Are y’all keeping up with this serial narrative?

Here’s Part 1 to get you going. From Gina Barton: Mark Zera and his father made their way down the deserted rural road from their home to Franklin High School and back again. As his father drove slowly through the darkness, Mark ran back and forth behind the car, scanning the roadside ditches for some sign of his brother.

John, 14, hadn’t come home from school that day. Maybe he had been hit by a car and was lying there, hurt, needing help.

Mark and his father searched for a glimpse of John’s green jacket until the unseasonably warm February evening surrendered to a chilly winter night and rain started to fall, soon mixing with snow.

Back at home, the boys’ mother dialed number after number, the rotary phone impossibly slow.

“Have you seen Johnny?” she asked her son’s classmates, his friends, their parents, the neighbors.

No. No. No. No.

Manning Up

Konrad Marshall: Billy is a mean bastard. He has a lot on his mind. He isn’t getting shifts. His missus is nagging him for petrol money. Didn’t he already give her some?

Billy gets a beer, tries to relax, but she won’t let it rest. Won’t get off his back. So he stands over her. Holds her down. Yells in her scared little face. Grabs her skinny shoulders and squeezes, nice and hard.

Eyes wild, he screams some more. Kicks her out and locks the door.

Billy is a mean bastard. He is also not real. Billy is a hypothetical case being discussed in group therapy by real men, who have found themselves in similar situations.

The task before them – “mapping the incident” – is simple. Highlight the facts.
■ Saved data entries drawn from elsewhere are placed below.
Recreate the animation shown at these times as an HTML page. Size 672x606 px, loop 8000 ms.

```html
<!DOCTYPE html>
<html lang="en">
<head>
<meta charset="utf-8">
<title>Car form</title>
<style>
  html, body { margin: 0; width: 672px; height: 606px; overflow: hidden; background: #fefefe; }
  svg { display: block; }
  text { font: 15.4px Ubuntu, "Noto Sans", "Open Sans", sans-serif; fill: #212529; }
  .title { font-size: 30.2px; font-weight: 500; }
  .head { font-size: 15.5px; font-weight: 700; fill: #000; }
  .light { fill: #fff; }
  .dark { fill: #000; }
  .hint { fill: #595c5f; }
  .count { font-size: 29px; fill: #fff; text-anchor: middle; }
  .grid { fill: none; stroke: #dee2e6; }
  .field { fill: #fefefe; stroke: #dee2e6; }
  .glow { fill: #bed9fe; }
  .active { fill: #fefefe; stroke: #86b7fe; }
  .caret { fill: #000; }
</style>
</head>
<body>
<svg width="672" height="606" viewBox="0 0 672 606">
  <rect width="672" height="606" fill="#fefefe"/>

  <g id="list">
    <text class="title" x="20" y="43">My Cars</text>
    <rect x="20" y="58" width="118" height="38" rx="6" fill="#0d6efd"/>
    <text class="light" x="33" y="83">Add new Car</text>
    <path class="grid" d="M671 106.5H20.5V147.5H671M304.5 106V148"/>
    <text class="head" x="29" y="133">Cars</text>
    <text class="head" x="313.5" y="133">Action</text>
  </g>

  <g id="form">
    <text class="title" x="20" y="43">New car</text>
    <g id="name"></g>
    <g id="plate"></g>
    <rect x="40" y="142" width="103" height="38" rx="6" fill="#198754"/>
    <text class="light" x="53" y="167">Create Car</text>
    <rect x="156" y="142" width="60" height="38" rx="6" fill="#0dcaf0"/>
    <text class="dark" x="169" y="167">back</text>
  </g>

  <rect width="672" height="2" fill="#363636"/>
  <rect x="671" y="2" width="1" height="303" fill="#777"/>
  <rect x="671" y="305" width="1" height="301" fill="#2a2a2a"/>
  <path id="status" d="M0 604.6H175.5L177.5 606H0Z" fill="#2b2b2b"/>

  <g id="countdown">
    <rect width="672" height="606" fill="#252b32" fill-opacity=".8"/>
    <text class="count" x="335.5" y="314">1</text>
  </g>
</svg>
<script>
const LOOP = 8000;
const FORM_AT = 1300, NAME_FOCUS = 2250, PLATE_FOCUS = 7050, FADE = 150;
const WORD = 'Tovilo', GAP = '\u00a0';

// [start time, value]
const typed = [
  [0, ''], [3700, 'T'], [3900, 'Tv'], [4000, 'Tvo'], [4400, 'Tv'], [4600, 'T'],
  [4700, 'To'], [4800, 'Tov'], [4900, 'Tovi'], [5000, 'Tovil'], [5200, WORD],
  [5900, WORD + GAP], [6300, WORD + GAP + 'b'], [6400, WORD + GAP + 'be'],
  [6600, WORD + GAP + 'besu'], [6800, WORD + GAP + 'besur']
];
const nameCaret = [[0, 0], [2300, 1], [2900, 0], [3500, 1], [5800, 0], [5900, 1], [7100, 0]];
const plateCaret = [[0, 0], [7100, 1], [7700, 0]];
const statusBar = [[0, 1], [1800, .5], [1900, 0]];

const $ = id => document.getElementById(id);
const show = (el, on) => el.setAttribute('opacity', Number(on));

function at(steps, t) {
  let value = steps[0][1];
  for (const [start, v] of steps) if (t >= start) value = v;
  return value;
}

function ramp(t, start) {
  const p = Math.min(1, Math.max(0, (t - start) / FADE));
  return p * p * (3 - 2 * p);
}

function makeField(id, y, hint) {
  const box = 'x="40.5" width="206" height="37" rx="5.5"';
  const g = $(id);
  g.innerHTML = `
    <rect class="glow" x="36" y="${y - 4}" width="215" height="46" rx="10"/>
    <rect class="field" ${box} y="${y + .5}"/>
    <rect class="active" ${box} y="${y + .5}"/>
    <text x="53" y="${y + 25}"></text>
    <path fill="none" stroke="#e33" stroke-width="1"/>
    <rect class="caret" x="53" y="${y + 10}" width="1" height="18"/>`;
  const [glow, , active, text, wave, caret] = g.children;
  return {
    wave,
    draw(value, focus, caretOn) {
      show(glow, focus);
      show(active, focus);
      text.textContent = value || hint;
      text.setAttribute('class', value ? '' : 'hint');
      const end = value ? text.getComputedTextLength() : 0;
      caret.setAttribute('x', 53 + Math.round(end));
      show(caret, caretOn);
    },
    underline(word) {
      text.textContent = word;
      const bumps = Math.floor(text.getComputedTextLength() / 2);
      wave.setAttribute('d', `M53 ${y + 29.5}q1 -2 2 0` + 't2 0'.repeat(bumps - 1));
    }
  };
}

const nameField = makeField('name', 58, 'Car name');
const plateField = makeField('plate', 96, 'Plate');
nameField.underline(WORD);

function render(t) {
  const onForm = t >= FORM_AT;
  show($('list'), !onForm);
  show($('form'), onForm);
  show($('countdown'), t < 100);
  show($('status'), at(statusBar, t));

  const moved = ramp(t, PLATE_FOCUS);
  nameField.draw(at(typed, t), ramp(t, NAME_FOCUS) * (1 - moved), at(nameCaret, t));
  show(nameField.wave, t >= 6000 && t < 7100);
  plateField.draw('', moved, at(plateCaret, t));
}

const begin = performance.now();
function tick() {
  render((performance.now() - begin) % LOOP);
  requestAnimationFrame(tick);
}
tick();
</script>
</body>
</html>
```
Identify what Billy was thinking, then feeling, then what his partner felt.

One by one, they say what went through Billy’s mind …
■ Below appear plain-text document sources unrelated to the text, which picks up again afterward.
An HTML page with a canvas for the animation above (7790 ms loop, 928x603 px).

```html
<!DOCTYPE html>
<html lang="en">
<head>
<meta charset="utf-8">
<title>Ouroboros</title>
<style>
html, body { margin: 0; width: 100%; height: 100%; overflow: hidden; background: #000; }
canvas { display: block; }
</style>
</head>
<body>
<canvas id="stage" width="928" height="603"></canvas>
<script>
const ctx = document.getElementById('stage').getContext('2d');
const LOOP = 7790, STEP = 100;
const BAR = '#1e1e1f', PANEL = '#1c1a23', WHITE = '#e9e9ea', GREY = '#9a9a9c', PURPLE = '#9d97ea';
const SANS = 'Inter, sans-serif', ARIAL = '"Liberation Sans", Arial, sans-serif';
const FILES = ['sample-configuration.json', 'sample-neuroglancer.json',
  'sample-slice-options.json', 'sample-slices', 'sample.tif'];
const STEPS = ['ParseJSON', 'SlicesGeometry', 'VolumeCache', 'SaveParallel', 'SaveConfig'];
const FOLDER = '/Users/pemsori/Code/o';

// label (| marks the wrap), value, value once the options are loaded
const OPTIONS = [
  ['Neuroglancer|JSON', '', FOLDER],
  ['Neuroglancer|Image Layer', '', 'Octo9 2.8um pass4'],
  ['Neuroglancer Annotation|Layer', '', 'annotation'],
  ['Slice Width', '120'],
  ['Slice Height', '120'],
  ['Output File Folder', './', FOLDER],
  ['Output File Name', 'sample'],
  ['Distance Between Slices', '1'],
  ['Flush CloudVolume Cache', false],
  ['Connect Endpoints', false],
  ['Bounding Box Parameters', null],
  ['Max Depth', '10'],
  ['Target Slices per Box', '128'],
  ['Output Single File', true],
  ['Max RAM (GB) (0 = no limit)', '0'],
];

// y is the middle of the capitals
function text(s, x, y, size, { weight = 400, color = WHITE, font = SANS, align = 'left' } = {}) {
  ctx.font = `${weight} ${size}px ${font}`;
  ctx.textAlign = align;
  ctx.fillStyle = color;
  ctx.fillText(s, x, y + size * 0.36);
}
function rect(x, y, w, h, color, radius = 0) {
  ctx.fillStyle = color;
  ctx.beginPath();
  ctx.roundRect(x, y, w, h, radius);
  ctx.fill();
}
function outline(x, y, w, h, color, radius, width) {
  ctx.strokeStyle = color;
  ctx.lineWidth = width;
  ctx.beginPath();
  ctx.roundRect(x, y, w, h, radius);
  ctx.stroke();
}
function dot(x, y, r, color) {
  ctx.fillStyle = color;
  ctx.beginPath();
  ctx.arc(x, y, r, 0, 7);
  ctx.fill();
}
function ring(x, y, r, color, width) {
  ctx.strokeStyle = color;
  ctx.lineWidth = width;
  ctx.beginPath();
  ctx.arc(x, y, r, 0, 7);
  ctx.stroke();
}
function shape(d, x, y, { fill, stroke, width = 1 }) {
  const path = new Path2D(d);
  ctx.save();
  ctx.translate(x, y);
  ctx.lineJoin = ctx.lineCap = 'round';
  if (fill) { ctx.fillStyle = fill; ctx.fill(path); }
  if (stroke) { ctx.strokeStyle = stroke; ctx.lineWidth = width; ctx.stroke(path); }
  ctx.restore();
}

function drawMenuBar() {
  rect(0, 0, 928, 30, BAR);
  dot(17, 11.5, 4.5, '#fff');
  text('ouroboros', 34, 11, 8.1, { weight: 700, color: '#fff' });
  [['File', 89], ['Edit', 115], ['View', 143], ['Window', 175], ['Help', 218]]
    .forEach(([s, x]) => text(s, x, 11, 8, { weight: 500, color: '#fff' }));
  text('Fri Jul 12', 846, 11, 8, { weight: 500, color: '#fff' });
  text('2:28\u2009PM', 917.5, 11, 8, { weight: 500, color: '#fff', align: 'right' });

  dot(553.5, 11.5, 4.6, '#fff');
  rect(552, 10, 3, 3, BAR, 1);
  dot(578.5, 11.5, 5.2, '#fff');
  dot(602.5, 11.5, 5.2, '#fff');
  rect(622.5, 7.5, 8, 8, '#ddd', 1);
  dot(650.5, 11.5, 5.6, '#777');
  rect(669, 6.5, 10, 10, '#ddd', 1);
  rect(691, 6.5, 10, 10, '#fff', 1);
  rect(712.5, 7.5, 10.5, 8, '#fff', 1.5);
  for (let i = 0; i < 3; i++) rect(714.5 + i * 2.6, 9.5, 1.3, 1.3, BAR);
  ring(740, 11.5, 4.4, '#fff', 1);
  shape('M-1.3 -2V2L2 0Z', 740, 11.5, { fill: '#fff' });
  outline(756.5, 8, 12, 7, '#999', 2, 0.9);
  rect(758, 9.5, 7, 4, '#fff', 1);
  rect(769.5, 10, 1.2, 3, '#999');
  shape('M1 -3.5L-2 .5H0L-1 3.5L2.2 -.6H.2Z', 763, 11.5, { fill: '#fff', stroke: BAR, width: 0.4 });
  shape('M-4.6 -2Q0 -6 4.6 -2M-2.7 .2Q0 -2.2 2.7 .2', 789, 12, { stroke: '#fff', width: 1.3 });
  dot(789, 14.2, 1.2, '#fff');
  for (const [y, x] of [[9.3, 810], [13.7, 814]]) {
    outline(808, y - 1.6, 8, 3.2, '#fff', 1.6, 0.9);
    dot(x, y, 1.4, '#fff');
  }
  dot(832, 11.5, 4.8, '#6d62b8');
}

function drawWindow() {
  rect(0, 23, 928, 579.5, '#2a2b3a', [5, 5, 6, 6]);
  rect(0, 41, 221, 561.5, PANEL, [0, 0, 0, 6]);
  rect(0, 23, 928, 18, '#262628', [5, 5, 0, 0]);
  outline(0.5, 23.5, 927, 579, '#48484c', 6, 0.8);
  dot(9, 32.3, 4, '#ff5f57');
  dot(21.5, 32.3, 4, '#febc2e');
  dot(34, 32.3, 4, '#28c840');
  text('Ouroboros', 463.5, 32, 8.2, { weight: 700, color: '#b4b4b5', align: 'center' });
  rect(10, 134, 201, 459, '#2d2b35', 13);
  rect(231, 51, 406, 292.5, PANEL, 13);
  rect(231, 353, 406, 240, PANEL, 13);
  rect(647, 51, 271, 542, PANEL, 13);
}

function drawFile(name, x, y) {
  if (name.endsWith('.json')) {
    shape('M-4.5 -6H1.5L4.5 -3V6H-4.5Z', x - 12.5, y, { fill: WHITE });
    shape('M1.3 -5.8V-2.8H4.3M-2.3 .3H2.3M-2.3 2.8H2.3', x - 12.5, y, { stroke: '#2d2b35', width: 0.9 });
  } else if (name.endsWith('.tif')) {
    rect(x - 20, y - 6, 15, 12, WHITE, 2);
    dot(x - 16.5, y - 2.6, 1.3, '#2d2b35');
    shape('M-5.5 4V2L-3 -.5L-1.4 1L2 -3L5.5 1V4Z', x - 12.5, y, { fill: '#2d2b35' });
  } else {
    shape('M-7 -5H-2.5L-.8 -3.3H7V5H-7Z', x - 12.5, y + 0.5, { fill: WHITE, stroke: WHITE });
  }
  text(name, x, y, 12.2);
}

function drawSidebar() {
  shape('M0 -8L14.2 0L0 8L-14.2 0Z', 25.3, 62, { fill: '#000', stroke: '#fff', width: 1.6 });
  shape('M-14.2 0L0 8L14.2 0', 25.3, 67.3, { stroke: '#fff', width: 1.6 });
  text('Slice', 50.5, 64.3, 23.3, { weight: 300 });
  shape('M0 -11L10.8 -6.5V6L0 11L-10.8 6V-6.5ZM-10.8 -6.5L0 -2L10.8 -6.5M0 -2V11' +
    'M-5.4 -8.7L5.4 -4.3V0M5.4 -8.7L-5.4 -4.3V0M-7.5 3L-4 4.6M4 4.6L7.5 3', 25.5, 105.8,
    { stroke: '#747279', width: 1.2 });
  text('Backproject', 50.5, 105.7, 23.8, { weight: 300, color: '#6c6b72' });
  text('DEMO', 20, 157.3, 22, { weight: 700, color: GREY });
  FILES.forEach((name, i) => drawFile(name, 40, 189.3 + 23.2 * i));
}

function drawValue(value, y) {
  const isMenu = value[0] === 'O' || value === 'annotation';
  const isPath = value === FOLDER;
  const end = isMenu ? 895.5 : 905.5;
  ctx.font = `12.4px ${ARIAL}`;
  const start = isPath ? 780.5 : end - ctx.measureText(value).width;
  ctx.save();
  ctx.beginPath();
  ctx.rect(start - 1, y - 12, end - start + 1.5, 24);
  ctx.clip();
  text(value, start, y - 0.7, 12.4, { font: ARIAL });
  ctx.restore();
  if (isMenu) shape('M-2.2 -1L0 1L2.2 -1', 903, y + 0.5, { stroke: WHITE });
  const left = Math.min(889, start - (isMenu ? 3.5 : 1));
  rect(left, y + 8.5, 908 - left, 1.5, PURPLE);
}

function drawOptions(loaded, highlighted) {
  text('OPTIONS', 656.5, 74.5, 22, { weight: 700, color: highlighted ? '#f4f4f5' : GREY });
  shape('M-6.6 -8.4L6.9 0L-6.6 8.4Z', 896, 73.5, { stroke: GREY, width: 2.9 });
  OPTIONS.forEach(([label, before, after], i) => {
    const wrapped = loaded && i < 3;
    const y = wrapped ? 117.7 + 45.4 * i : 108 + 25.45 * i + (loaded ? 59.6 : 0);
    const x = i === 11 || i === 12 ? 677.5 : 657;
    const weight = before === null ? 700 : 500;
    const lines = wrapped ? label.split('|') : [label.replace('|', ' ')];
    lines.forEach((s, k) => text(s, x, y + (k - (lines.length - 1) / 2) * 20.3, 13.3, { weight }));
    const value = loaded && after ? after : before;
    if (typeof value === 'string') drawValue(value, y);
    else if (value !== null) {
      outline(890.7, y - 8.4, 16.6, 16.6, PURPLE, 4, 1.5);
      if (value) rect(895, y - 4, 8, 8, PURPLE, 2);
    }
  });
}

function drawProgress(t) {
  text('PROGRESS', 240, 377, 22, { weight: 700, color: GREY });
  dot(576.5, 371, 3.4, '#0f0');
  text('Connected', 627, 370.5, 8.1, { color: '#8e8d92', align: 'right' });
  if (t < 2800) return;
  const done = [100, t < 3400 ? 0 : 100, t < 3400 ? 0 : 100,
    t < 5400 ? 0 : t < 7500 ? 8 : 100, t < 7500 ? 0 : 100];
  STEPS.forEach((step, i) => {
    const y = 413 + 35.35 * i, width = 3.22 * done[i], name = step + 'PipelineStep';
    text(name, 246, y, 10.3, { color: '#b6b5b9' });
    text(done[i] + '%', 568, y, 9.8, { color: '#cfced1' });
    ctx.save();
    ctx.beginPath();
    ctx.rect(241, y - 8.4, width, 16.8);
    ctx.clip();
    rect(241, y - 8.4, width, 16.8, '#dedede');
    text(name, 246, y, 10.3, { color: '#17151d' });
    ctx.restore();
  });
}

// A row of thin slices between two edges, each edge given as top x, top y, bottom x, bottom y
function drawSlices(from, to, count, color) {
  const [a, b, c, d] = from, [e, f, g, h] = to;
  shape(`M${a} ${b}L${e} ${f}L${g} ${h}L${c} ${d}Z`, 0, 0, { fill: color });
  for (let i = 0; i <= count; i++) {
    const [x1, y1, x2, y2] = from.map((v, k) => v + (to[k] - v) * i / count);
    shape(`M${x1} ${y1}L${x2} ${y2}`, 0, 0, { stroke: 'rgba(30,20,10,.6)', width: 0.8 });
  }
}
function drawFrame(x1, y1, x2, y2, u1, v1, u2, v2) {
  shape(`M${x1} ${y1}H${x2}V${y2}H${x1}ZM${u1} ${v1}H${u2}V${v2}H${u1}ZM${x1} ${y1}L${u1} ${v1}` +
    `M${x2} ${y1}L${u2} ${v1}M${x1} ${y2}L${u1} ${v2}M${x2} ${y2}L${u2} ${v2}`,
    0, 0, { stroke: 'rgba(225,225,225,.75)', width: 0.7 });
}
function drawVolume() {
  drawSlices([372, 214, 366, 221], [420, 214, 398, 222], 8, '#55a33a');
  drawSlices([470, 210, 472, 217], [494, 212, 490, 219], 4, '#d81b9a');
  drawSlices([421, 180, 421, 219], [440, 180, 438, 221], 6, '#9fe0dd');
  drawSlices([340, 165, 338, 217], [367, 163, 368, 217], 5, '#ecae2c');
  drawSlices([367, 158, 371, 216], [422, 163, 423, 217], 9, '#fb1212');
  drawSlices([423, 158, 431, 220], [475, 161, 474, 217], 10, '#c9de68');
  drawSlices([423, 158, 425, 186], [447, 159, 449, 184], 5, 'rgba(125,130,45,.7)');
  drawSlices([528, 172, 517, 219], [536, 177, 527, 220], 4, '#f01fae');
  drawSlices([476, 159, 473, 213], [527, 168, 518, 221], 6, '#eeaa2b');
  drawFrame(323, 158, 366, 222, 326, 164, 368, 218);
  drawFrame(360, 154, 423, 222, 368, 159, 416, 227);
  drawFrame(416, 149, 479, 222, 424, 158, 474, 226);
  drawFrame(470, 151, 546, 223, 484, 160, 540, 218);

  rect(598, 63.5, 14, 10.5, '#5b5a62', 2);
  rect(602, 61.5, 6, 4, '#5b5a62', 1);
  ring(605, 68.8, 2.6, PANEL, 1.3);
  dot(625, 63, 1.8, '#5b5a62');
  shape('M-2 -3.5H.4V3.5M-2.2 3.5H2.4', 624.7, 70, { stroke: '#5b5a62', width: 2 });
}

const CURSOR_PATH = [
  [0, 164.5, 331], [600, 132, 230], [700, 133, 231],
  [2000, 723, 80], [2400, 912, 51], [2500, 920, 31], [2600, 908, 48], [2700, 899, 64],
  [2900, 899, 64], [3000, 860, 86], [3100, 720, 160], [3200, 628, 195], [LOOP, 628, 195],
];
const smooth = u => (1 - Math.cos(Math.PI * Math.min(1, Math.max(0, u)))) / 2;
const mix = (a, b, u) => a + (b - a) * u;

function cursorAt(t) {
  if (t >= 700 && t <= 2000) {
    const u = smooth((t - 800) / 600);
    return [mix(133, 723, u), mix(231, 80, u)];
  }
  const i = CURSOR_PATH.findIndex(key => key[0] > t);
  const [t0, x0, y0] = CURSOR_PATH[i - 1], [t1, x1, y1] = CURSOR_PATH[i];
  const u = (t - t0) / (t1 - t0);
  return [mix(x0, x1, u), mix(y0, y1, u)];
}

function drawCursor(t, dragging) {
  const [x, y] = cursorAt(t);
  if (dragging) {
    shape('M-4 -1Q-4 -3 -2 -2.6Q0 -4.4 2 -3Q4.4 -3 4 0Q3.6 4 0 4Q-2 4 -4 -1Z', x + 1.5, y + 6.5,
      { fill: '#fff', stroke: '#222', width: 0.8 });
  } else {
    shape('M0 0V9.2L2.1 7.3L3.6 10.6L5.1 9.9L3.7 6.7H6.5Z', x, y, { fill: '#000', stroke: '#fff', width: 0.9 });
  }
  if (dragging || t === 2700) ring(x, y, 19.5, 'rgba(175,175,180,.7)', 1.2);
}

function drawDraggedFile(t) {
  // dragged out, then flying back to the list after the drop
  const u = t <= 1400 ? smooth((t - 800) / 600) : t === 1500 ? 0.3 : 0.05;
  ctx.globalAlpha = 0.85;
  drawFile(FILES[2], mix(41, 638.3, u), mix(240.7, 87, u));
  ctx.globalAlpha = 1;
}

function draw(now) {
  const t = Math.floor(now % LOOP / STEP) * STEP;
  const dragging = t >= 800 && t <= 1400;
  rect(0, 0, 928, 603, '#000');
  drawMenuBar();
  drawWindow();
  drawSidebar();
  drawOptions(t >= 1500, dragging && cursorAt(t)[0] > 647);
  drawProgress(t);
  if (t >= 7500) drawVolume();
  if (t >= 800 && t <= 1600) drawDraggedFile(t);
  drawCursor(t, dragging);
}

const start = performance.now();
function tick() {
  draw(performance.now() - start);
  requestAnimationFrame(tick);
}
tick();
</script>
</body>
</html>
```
“Shut the fuck up,” offers Andrew.

“What’s she done with my money?” asks Aaron.

“She’s lying to me,” says Garry, nodding.

“How dare you?” says Allan, shaking his head.

The men know how Billy thinks. They’ve been there. They are domestic violence offenders but they want to change, so they’ve come here – to a facility unlike any other in Australia.